◆ **To do**:
Extract, from the records beneath this instruction, each line that contains the word "span".

____________________

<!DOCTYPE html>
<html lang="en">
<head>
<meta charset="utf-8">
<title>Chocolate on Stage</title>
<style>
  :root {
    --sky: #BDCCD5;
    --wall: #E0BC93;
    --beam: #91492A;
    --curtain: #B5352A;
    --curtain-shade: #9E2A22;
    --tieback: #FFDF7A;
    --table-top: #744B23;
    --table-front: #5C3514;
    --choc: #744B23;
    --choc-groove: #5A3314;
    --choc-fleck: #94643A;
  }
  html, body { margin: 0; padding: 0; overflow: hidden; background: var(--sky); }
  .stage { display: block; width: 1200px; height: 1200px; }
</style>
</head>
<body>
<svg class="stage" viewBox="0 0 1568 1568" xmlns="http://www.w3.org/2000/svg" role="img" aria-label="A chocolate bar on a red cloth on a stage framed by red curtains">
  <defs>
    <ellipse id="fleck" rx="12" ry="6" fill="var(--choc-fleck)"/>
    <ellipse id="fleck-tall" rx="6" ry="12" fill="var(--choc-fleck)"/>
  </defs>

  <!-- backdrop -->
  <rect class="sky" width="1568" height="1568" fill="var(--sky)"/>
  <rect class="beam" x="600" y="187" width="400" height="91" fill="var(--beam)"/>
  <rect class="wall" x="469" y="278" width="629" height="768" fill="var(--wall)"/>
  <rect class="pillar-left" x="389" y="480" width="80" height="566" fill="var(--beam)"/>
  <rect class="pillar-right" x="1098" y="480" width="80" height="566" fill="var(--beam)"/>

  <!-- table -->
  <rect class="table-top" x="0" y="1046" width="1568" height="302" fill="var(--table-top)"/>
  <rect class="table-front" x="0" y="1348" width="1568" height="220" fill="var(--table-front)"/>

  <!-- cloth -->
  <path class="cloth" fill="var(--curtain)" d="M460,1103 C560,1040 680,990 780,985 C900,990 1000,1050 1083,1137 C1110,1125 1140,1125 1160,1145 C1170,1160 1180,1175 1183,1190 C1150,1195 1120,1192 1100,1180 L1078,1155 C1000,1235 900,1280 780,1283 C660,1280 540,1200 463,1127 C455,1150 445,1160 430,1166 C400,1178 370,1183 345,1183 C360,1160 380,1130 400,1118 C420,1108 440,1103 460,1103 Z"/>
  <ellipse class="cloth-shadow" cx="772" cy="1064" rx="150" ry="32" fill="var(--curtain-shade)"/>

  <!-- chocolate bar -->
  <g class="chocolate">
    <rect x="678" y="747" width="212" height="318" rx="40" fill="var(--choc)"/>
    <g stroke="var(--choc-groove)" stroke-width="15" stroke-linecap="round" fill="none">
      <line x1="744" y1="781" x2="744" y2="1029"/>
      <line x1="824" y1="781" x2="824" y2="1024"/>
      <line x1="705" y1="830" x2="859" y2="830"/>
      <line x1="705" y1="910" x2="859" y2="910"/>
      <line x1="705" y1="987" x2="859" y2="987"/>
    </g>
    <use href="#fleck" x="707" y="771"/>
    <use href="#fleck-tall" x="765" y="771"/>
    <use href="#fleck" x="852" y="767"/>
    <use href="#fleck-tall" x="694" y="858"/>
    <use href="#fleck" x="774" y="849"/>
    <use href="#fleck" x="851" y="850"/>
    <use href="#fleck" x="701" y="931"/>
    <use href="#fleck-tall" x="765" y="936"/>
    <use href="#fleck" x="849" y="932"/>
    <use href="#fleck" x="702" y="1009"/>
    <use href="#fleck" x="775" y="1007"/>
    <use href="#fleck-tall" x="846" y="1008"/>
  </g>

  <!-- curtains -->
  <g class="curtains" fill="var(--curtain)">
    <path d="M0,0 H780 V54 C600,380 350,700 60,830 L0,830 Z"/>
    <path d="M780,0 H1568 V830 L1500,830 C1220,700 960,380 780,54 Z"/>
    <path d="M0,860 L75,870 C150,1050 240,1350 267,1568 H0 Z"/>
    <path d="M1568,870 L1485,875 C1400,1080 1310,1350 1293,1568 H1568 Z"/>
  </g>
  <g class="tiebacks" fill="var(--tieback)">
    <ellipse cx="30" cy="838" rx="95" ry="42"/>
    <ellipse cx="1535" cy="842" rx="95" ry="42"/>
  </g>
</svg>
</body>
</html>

____________________

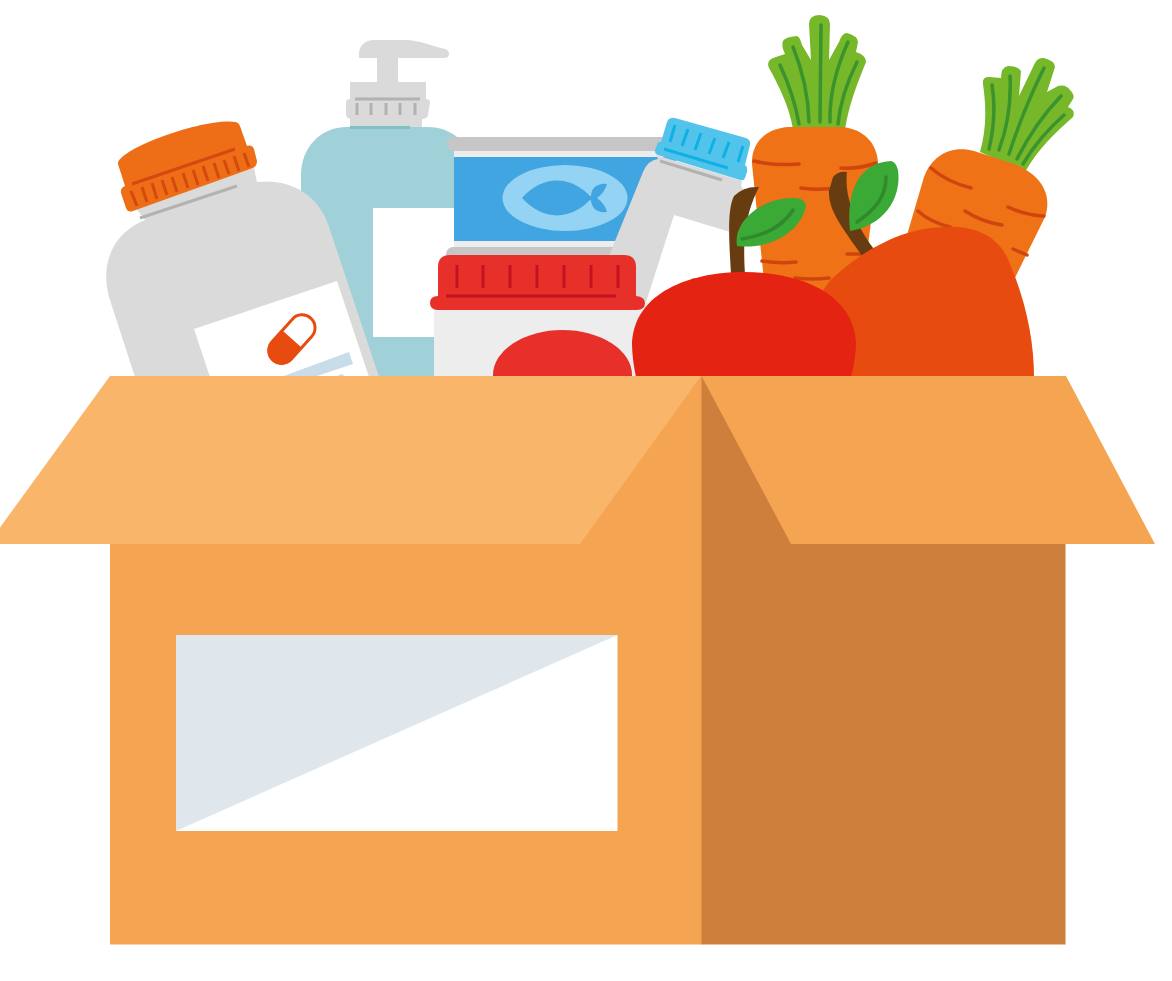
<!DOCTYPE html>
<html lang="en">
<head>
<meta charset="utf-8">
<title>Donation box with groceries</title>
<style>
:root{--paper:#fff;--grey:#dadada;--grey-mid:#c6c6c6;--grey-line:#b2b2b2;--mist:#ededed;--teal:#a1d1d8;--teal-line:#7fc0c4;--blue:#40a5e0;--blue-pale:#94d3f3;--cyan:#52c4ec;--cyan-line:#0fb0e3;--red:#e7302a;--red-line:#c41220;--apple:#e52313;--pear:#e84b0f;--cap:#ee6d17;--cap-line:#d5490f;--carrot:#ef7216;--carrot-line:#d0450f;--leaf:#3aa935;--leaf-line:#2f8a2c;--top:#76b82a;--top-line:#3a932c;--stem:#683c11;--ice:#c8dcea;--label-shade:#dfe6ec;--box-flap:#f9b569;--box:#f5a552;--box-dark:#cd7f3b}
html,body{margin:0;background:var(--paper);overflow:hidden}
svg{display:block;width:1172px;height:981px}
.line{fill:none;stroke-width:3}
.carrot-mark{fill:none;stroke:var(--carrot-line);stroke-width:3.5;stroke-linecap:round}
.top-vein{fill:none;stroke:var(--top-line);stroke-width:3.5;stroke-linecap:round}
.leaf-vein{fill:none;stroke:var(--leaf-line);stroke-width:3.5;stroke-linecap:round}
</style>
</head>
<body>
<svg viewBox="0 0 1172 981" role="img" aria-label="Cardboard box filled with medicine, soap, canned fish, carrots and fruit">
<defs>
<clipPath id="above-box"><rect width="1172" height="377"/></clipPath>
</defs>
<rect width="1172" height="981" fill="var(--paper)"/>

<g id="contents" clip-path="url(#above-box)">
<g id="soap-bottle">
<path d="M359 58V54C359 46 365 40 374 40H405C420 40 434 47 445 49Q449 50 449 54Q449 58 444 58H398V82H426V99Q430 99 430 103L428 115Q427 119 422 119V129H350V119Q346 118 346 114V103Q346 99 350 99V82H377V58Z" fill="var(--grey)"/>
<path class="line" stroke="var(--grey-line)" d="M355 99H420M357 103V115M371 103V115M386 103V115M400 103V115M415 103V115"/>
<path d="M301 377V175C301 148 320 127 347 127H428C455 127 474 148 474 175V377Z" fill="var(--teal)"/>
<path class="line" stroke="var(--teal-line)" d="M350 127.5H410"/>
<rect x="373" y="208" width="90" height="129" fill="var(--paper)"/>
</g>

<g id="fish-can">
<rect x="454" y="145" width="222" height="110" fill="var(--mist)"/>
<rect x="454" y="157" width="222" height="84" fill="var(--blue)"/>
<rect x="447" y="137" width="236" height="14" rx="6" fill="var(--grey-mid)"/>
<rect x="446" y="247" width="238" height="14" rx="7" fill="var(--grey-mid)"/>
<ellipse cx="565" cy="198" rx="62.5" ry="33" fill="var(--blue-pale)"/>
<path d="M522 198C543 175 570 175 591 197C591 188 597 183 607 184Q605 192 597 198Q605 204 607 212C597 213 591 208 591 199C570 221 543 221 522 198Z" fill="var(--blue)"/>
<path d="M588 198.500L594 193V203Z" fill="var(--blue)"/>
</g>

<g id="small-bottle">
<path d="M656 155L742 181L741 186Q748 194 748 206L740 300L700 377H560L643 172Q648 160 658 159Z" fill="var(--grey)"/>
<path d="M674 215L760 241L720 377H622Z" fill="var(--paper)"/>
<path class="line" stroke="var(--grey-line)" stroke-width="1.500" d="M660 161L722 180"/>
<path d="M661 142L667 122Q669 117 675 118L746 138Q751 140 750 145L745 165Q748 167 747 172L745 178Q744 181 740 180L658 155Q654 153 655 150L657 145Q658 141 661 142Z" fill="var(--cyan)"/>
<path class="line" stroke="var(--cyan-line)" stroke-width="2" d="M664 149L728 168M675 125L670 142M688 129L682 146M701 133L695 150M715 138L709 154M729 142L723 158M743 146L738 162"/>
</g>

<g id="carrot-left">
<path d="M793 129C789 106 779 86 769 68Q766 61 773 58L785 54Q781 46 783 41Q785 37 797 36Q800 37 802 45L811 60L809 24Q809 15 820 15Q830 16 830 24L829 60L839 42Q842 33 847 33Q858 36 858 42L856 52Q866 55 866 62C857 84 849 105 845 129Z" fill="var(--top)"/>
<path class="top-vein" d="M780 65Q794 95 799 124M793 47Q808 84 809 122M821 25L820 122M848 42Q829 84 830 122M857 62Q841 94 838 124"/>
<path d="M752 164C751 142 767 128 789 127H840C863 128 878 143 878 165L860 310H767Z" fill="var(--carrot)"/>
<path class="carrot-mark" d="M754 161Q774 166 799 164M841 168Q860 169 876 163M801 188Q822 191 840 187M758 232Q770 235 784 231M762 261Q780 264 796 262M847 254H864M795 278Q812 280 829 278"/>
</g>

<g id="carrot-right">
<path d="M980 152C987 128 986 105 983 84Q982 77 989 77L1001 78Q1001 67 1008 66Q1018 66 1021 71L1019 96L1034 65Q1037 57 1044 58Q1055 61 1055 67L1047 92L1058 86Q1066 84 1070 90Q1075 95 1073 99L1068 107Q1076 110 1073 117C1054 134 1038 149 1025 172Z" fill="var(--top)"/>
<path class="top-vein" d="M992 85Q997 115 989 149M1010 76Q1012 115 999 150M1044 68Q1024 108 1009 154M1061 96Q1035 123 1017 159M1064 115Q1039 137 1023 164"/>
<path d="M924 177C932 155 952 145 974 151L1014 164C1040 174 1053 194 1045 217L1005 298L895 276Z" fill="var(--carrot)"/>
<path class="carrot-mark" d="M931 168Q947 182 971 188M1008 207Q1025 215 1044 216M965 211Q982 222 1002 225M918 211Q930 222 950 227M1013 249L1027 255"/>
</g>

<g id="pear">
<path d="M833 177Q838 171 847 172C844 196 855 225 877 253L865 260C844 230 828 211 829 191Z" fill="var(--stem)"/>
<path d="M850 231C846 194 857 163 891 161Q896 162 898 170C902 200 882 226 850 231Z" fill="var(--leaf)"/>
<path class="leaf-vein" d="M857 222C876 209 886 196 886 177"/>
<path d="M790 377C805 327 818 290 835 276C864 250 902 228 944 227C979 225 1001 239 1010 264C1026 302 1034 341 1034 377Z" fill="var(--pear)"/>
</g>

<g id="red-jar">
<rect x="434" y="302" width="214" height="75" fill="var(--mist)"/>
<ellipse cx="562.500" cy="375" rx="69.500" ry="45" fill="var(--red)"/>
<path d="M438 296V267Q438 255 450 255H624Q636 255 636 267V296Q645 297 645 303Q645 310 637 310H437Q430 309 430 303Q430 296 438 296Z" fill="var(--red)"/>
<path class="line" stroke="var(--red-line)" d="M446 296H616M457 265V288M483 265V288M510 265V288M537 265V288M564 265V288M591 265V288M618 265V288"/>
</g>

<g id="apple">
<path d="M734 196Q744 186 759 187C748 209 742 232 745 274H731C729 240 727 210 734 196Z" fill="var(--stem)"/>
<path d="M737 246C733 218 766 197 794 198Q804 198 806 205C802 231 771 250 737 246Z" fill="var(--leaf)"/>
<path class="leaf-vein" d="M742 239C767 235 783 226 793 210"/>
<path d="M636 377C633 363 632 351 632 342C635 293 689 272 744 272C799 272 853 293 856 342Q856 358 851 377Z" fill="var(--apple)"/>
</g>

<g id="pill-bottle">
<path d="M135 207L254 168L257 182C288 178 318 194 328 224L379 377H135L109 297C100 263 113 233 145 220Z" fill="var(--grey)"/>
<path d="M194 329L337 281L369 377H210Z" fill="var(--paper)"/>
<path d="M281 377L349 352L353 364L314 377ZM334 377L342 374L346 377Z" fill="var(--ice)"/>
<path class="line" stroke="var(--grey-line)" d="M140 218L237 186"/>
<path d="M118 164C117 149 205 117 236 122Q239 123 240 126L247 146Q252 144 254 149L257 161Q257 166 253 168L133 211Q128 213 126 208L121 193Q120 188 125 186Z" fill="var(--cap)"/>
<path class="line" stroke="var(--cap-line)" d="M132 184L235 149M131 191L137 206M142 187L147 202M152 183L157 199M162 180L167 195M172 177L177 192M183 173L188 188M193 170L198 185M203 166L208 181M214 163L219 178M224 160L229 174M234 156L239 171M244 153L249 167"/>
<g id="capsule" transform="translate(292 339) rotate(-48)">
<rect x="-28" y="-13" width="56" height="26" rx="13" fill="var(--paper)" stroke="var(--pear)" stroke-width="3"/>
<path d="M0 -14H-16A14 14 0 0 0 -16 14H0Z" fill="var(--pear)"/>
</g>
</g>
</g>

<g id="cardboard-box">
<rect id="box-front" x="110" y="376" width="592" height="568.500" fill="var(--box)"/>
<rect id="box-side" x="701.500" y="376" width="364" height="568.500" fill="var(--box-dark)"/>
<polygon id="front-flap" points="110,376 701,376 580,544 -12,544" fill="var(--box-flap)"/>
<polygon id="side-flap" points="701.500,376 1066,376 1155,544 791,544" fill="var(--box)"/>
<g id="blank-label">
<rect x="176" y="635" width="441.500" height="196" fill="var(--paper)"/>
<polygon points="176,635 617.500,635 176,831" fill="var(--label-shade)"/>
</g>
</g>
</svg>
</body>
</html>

____________________

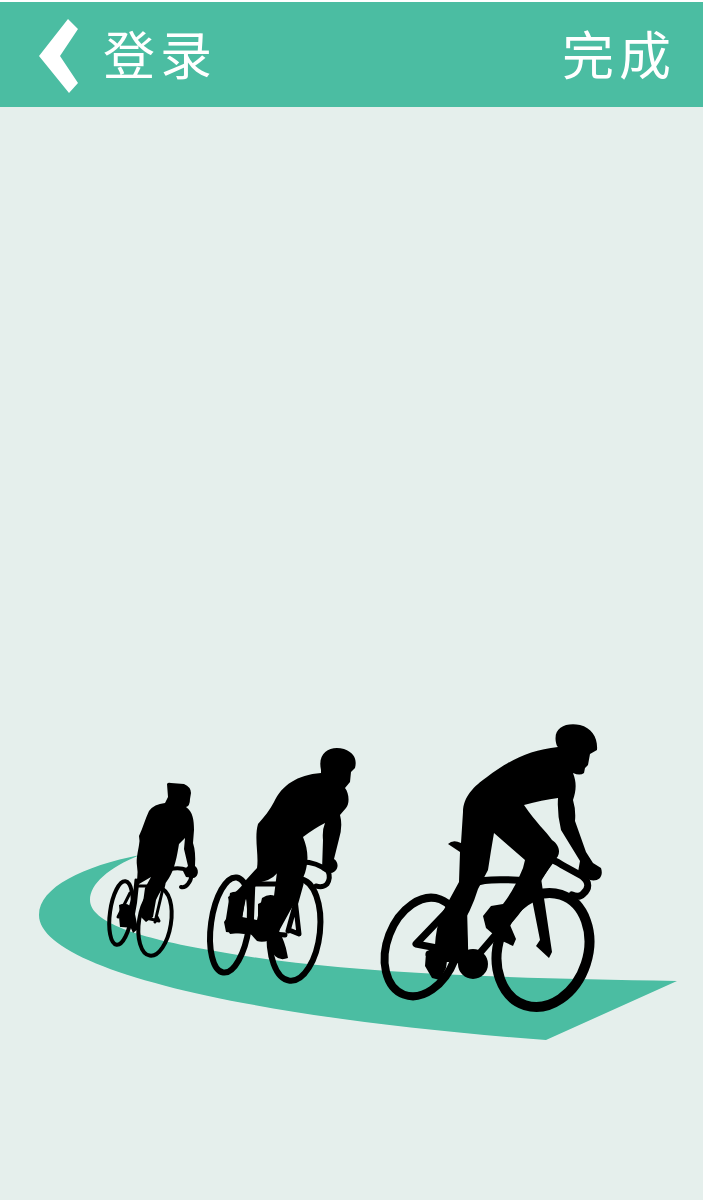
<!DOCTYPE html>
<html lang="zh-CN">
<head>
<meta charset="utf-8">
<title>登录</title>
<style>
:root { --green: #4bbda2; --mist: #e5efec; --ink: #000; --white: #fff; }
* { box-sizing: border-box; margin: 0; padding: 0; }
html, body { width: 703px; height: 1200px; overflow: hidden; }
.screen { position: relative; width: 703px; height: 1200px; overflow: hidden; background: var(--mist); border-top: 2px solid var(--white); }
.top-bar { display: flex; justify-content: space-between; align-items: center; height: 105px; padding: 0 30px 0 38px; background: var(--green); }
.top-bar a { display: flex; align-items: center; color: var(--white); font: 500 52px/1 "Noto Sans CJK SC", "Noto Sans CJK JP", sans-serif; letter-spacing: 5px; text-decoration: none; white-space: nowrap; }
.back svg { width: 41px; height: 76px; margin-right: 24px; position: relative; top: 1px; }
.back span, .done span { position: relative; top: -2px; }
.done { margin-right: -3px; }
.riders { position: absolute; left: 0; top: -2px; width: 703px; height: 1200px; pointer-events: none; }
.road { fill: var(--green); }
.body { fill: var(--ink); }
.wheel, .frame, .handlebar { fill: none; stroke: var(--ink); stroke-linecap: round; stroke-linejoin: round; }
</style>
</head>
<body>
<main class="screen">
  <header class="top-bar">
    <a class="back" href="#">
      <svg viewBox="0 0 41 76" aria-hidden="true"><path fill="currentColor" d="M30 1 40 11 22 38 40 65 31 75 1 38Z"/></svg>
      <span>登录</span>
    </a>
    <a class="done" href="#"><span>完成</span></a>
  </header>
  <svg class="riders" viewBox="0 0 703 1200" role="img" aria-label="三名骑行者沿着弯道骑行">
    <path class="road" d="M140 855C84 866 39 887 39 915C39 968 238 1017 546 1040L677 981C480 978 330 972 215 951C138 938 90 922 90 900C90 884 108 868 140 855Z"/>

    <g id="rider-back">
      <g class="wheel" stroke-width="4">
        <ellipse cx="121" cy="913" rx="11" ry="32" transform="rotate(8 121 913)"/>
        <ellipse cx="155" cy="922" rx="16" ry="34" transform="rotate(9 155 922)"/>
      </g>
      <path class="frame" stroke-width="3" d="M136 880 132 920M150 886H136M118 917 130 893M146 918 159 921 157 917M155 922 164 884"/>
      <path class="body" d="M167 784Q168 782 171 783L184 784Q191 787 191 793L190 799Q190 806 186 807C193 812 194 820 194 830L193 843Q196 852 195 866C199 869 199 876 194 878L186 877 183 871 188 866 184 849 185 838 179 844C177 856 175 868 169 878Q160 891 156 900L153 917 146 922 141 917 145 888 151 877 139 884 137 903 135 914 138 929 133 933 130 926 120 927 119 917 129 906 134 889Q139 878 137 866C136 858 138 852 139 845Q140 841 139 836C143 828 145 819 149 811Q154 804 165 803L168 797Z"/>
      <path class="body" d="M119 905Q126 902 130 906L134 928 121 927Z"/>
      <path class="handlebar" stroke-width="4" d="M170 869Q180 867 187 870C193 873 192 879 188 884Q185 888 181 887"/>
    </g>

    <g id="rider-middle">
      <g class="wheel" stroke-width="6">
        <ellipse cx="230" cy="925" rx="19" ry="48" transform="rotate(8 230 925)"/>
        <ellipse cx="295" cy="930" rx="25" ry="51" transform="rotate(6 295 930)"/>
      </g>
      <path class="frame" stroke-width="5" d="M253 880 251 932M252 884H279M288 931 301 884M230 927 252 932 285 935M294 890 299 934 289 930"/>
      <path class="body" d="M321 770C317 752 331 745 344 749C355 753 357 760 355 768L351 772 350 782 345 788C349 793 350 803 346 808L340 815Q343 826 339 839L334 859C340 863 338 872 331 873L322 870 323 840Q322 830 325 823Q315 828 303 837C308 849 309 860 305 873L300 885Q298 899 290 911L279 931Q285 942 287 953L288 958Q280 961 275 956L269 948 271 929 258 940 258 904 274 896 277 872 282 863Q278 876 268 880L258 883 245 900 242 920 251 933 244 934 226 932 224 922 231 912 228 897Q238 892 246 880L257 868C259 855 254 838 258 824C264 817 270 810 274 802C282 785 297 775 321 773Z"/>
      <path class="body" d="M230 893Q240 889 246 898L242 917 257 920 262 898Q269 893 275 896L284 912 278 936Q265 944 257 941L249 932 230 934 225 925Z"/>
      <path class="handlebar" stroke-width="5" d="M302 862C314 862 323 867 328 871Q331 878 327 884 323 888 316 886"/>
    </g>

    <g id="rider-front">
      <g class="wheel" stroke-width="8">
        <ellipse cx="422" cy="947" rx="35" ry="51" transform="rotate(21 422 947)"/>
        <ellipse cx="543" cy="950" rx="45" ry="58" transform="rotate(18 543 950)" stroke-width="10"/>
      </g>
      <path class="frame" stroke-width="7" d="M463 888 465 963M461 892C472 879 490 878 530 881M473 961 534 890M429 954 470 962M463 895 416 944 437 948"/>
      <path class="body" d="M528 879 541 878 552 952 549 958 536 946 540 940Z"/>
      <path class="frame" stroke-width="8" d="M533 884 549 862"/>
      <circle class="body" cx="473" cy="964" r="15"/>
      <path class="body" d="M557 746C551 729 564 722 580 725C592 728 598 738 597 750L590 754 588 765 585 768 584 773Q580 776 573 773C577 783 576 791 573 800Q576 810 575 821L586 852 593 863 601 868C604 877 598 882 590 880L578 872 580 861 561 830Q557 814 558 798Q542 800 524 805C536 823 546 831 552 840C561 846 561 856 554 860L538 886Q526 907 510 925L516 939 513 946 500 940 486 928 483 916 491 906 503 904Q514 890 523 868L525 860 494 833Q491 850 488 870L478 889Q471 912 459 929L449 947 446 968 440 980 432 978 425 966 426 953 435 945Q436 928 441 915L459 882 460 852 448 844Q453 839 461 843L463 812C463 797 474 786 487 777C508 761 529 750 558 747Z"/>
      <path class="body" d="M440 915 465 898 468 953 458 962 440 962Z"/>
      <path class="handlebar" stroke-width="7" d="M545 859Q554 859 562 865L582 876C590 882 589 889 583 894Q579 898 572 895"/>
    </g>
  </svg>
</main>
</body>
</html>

____________________

◆ **Reply to the task**:
.back span, .done span { position: relative; top: -2px; }
      <span>登录</span>
    <a class="done" href="#"><span>完成</span></a>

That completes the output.